YOUR GOAL: Scan the material below for the string "person". Report every line that has it.
Top of DATA
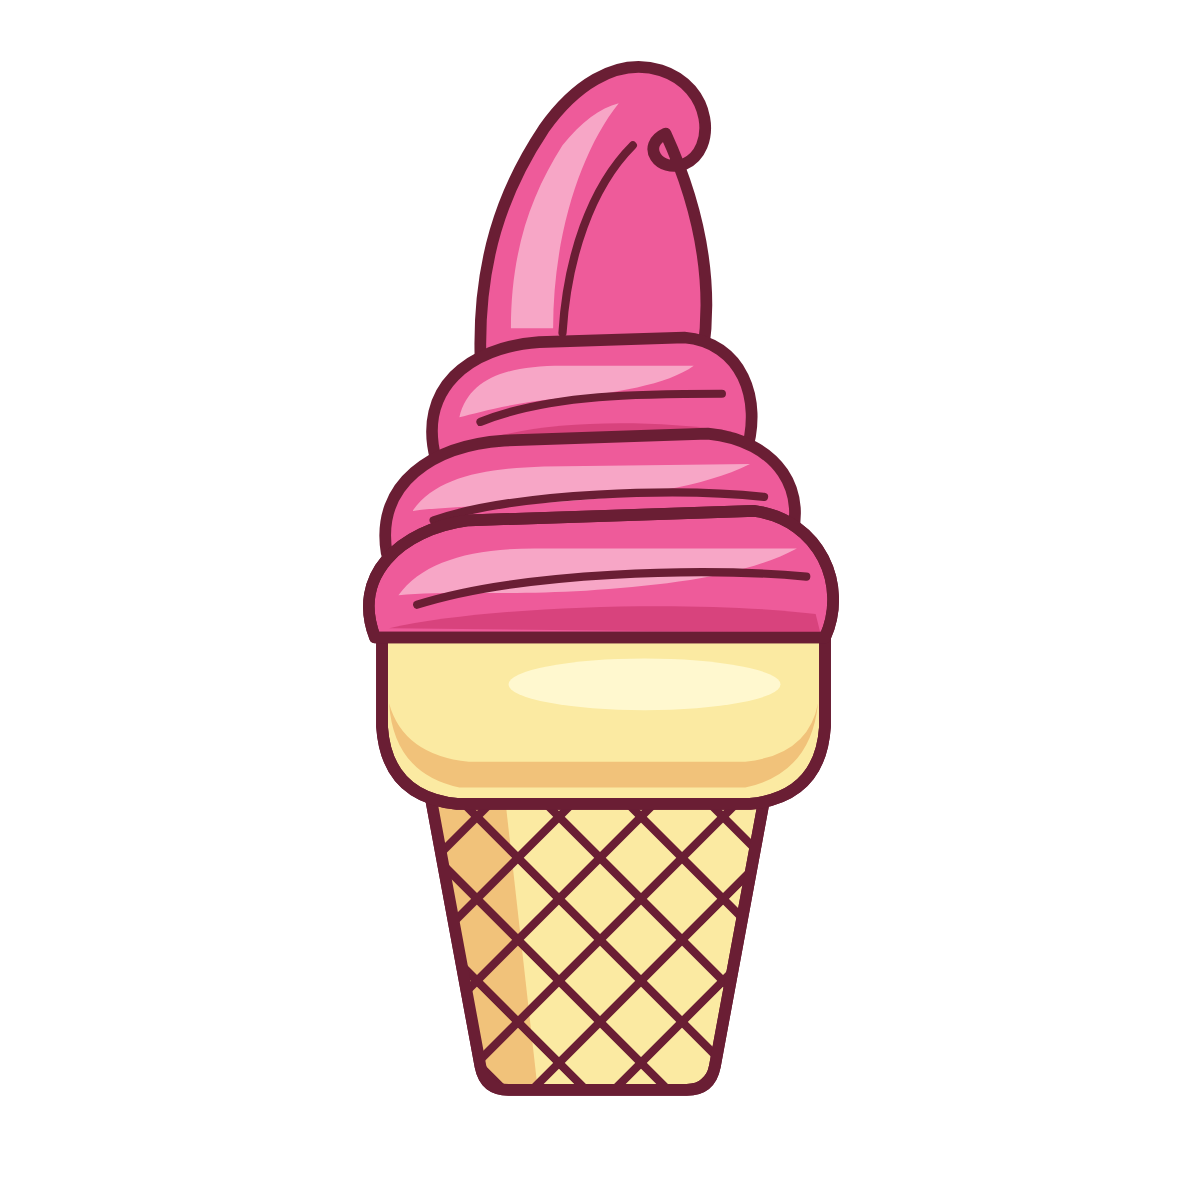
<!DOCTYPE html>
<html lang="en">
<head>
<meta charset="utf-8">
<title>Strawberry Soft Serve</title>
<link rel="stylesheet" href="https://fonts.googleapis.com/css2?family=Nunito&display=swap">
<style>
  :root {
    --ink: #6a1e34;
    --cream-pink: #ee5b9a;
    --cream-light: #f7a6c6;
    --cream-deep: #d8437d;
    --cone: #fbeaa2;
    --cone-shade: #f1c27a;
    --cone-glow: #fff8cf;
    --paper: #ffffff;
  }
  html, body {
    margin: 0;
    width: 1200px;
    height: 1200px;
    overflow: hidden;
    background: var(--paper);
    font-family: "Nunito", sans-serif;
  }
  .artboard { display: block; width: 1200px; height: 1200px; }
  .outline { stroke: var(--ink); stroke-width: 5; stroke-linejoin: round; stroke-linecap: round; }
  .thin { stroke: var(--ink); stroke-width: 3.5; stroke-linecap: round; fill: none; }
</style>
</head>
<body>
<svg class="artboard" viewBox="0 0 512 512" role="img" aria-label="Pink soft serve ice cream in a waffle cone">
  <defs>
    <clipPath id="cone-body-clip">
      <path d="M183 336 L327 336 L305 455 Q303 465 293 465 L217 465 Q207 465 205 455 Z"/>
    </clipPath>
    <g id="waffle-grid">
      <line x1="150" y1="330" x2="320" y2="500"/>
      <line x1="185" y1="330" x2="355" y2="500"/>
      <line x1="220" y1="330" x2="390" y2="500"/>
      <line x1="255" y1="330" x2="425" y2="500"/>
      <line x1="290" y1="330" x2="460" y2="500"/>
      <line x1="115" y1="330" x2="285" y2="500"/>
      <line x1="80" y1="330" x2="250" y2="500"/>
    </g>
  </defs>

  <g class="waffle-cone">
    <path class="outline" fill="var(--cone)" d="M183 336 L327 336 L305 455 Q303 465 293 465 L217 465 Q207 465 205 455 Z"/>
    <g clip-path="url(#cone-body-clip)">
      <path fill="var(--cone-shade)" d="M183 336 L215 336 L230 470 L200 470 Z"/>
      <g class="thin"><use href="#waffle-grid"/><use href="#waffle-grid" transform="translate(512 0) scale(-1 1)"/></g>
    </g>
    <path class="outline" fill="none" d="M183 336 L327 336 L305 455 Q303 465 293 465 L217 465 Q207 465 205 455 Z"/>
  </g>

  <g class="cone-rim">
    <path class="outline" fill="var(--cone)" d="M163 270 L352 270 L352 310 Q350 340 320 343 L195 343 Q165 340 163 310 Z"/>
    <path fill="var(--cone-shade)" d="M166 300 Q168 330 196 336 L318 336 Q346 330 349 300 Q345 322 318 325 L200 325 Q172 322 166 300 Z"/>
    <ellipse cx="275" cy="292" rx="58" ry="11" fill="var(--cone-glow)"/>
    <path class="outline" fill="none" d="M163 270 L352 270 L352 310 Q350 340 320 343 L195 343 Q165 340 163 310 Z"/>
  </g>

  <g class="soft-serve">
    <path class="outline" fill="var(--cream-pink)" d="M205 152 C204 112 214 82 232 55 C244 38 262 24 282 30 C304 37 306 64 292 70 C281 74 273 62 284 57 C300 92 304 122 300 150 Z"/>
    <path fill="var(--cream-light)" d="M218 140 C218 108 226 84 240 62 C248 52 256 46 264 44 C248 64 236 100 236 140 Z"/>
    <path class="thin" d="M240 142 C242 110 252 80 270 62"/>

    <path class="outline" fill="var(--cream-pink)" d="M186 196 C178 166 200 148 230 146 L292 144 C316 146 326 170 318 194 Z"/>
    <path fill="var(--cream-light)" d="M196 178 C200 162 215 156 240 156 L296 156 C285 164 262 168 238 170 C218 172 204 176 196 178 Z"/>
    <path fill="var(--cream-deep)" d="M200 190 C225 180 270 178 312 184 L316 192 L190 194 Z"/>
    <path class="thin" d="M205 180 C235 168 275 168 308 168"/>

    <path class="outline" fill="var(--cream-pink)" d="M165 236 C160 206 185 190 215 188 L302 185 C332 188 346 210 336 234 Z"/>
    <path fill="var(--cream-light)" d="M176 218 C186 204 205 200 232 199 L320 198 C300 208 270 212 240 214 C212 216 190 216 176 218 Z"/>
    <path fill="var(--cream-deep)" d="M172 232 C210 220 280 218 334 224 L336 232 Z"/>
    <path class="thin" d="M185 222 C220 210 290 208 326 212"/>

    <path class="outline" fill="var(--cream-pink)" d="M160 272 C150 246 170 226 200 222 L322 218 C350 222 362 250 352 272 Z"/>
    <path fill="var(--cream-light)" d="M170 254 C180 240 200 234 228 234 L340 234 C318 246 282 250 250 252 C214 254 188 252 170 254 Z"/>
    <path fill="var(--cream-deep)" d="M166 268 C210 258 300 256 348 262 L350 270 Z"/>
    <path class="thin" d="M178 258 C222 244 300 242 344 246"/>
    <path class="outline" fill="none" d="M160 272 C150 246 170 226 200 222 L322 218 C350 222 362 250 352 272 Z"/>
  </g>
</svg>
</body>
</html>
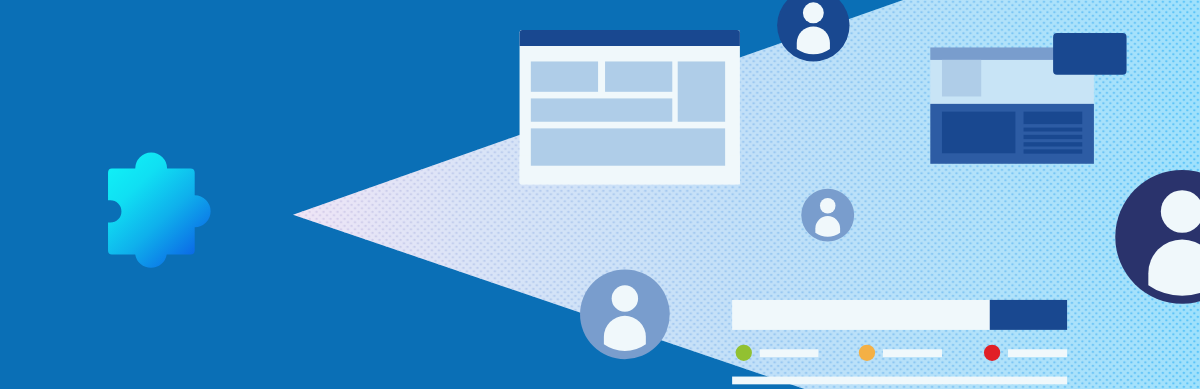
<!DOCTYPE html>
<html lang="en">
<head>
<meta charset="utf-8">
<title>Plugin banner</title>
<style>
:root {
  --backdrop: #0a6fb6;
  --paper: #f0f8fb;
  --navy: #194890;
  --royal: #2d5ca4;
  --indigo: #2a336c;
  --periwinkle: #799dcd;
  --mist: #afcde8;
  --ice: #c8e4f6;
  --green: #92c131;
  --amber: #f4b045;
  --red: #e11f26;
}
html, body { margin: 0; padding: 0; overflow: hidden; }
.banner { display: block; width: 1200px; height: 389px; background: var(--backdrop); }
.paper { fill: var(--paper); }
.navy { fill: var(--navy); }
.royal { fill: var(--royal); }
.indigo { fill: var(--indigo); }
.periwinkle { fill: var(--periwinkle); }
.mist { fill: var(--mist); }
.ice { fill: var(--ice); }
.green { fill: var(--green); }
.amber { fill: var(--amber); }
.red { fill: var(--red); }
</style>
</head>
<body>
<svg class="banner" viewBox="0 0 1544 500" preserveAspectRatio="none" role="img" aria-label="A puzzle piece beside a beam of light carrying web pages, people and a search bar">
  <defs>
    <linearGradient id="beam-light" gradientUnits="userSpaceOnUse" x1="377" y1="276" x2="1544" y2="276">
      <stop offset="0" stop-color="#efe5f6"/>
      <stop offset=".2" stop-color="#dae4f7"/>
      <stop offset=".5" stop-color="#c2e0f8"/>
      <stop offset=".78" stop-color="#b1e2fa"/>
      <stop offset="1" stop-color="#9fe1fc"/>
    </linearGradient>
    <linearGradient id="dot-ink" gradientUnits="userSpaceOnUse" x1="377" y1="276" x2="1544" y2="276">
      <stop offset="0" stop-color="#d9cde9"/>
      <stop offset=".2" stop-color="#bccbec"/>
      <stop offset=".5" stop-color="#98c5f0"/>
      <stop offset=".78" stop-color="#7cc4f3"/>
      <stop offset="1" stop-color="#58c2f8"/>
    </linearGradient>
    <pattern id="halftone" width="9" height="9" patternUnits="userSpaceOnUse">
      <circle cx="2.25" cy="2.25" r="1.5" fill="#fff"/>
      <circle cx="6.75" cy="6.75" r="1.5" fill="#fff"/>
    </pattern>
    <mask id="halftone-mask" maskUnits="userSpaceOnUse" x="0" y="0" width="1544" height="500">
      <rect width="1544" height="500" fill="url(#halftone)"/>
    </mask>
    <linearGradient id="puzzle-fill" gradientUnits="userSpaceOnUse" x1="147" y1="214" x2="252" y2="326">
      <stop offset="0" stop-color="#10eef6"/>
      <stop offset=".25" stop-color="#10dff3"/>
      <stop offset=".6" stop-color="#0fb0ec"/>
      <stop offset="1" stop-color="#0b69e6"/>
    </linearGradient>
    <path id="beam-shape" d="M377 276 1162 0H1544V500H1035Z"/>
    <g id="person" class="paper">
      <circle cy="-20.3" r="17"/>
      <path d="M-27 38.5V29A27 27 0 0 1 27 29V38.5A47 47 0 0 1-27 38.5Z"/>
    </g>
  </defs>

  <rect width="1544" height="500" fill="#0a6fb6"/>

  <g id="beam">
    <use href="#beam-shape" fill="url(#beam-light)"/>
    <g mask="url(#halftone-mask)"><use href="#beam-shape" fill="url(#dot-ink)"/></g>
  </g>

  <path id="puzzle-piece" fill="url(#puzzle-fill)" d="M144 216.500H174A20.500 20.500 0 0 1 215 216.500H245Q250.500 216.500 250.500 222V251A20.500 20.500 0 0 1 250.500 292V322Q250.500 327 245 327H214.500A20.500 20.500 0 0 1 174 327H144Q139 327 139 322V286H142A14 14 0 0 0 142 257.500H139V222Q139 216.500 144 216.500Z"/>

  <g id="members">
    <g transform="translate(1046.500 32.500)">
      <circle class="navy" r="46.600"/>
      <use href="#person" transform="scale(.79)"/>
    </g>
    <g transform="translate(1065 276.500)">
      <circle class="periwinkle" r="34"/>
      <use href="#person" transform="scale(.59)"/>
    </g>
    <g transform="translate(804 404)">
      <circle class="periwinkle" r="57.700"/>
      <use href="#person"/>
    </g>
    <g transform="translate(1521 304.500)">
      <circle class="indigo" r="86"/>
      <use href="#person" transform="scale(1.610)"/>
    </g>
  </g>

  <g id="dashboard-window">
    <rect class="paper" x="668.500" y="38.500" width="283.500" height="198.500" rx="3"/>
    <rect class="paper" x="668.500" y="200" width="283.500" height="37"/>
    <path class="navy" d="M668.500 59V42Q668.500 38.500 672 38.500H948.500Q952 38.500 952 42V59Z"/>
    <g class="mist">
      <rect x="683" y="79" width="86.500" height="39"/>
      <rect x="778.500" y="79" width="86.500" height="39"/>
      <rect x="872" y="79" width="61" height="77.500"/>
      <rect x="683" y="126.500" width="182" height="30"/>
      <rect x="683" y="165" width="250" height="48"/>
    </g>
  </g>

  <g id="article-window">
    <rect class="ice" x="1197" y="76" width="210.500" height="58"/>
    <rect class="periwinkle" x="1197" y="61" width="210.500" height="16"/>
    <rect class="mist" x="1212" y="77" width="50.500" height="47"/>
    <rect class="royal" x="1197" y="133.500" width="210.500" height="77"/>
    <g class="navy">
      <rect x="1212" y="143.500" width="94.500" height="53.500"/>
      <rect x="1317" y="143.500" width="75.500" height="16"/>
      <rect x="1317" y="164" width="75.500" height="5"/>
      <rect x="1317" y="173.300" width="75.500" height="5.500"/>
      <rect x="1317" y="182.800" width="75.500" height="5.500"/>
      <rect x="1317" y="192" width="75.500" height="5.500"/>
      <rect x="1355" y="42.500" width="94.500" height="53.500" rx="5"/>
    </g>
  </g>

  <g id="search-panel">
    <rect class="paper" x="942" y="385.500" width="332" height="38.500"/>
    <rect class="navy" x="1273.500" y="385.500" width="99.500" height="38.500"/>
    <circle class="green" cx="957" cy="453.500" r="10.500"/>
    <circle class="amber" cx="1115.500" cy="453.500" r="10.500"/>
    <circle class="red" cx="1276.500" cy="453.500" r="10.500"/>
    <g class="paper">
      <rect x="977.500" y="449" width="75.500" height="10"/>
      <rect x="1136" y="449" width="76" height="10"/>
      <rect x="1297" y="449" width="76" height="10"/>
      <rect x="942" y="484" width="431" height="10"/>
    </g>
  </g>
</svg>
</body>
</html>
Bottom of DATA
COMPLETED EXERCISE:
    <g id="person" class="paper">
      <use href="#person" transform="scale(.79)"/>
      <use href="#person" transform="scale(.59)"/>
      <use href="#person"/>
      <use href="#person" transform="scale(1.610)"/>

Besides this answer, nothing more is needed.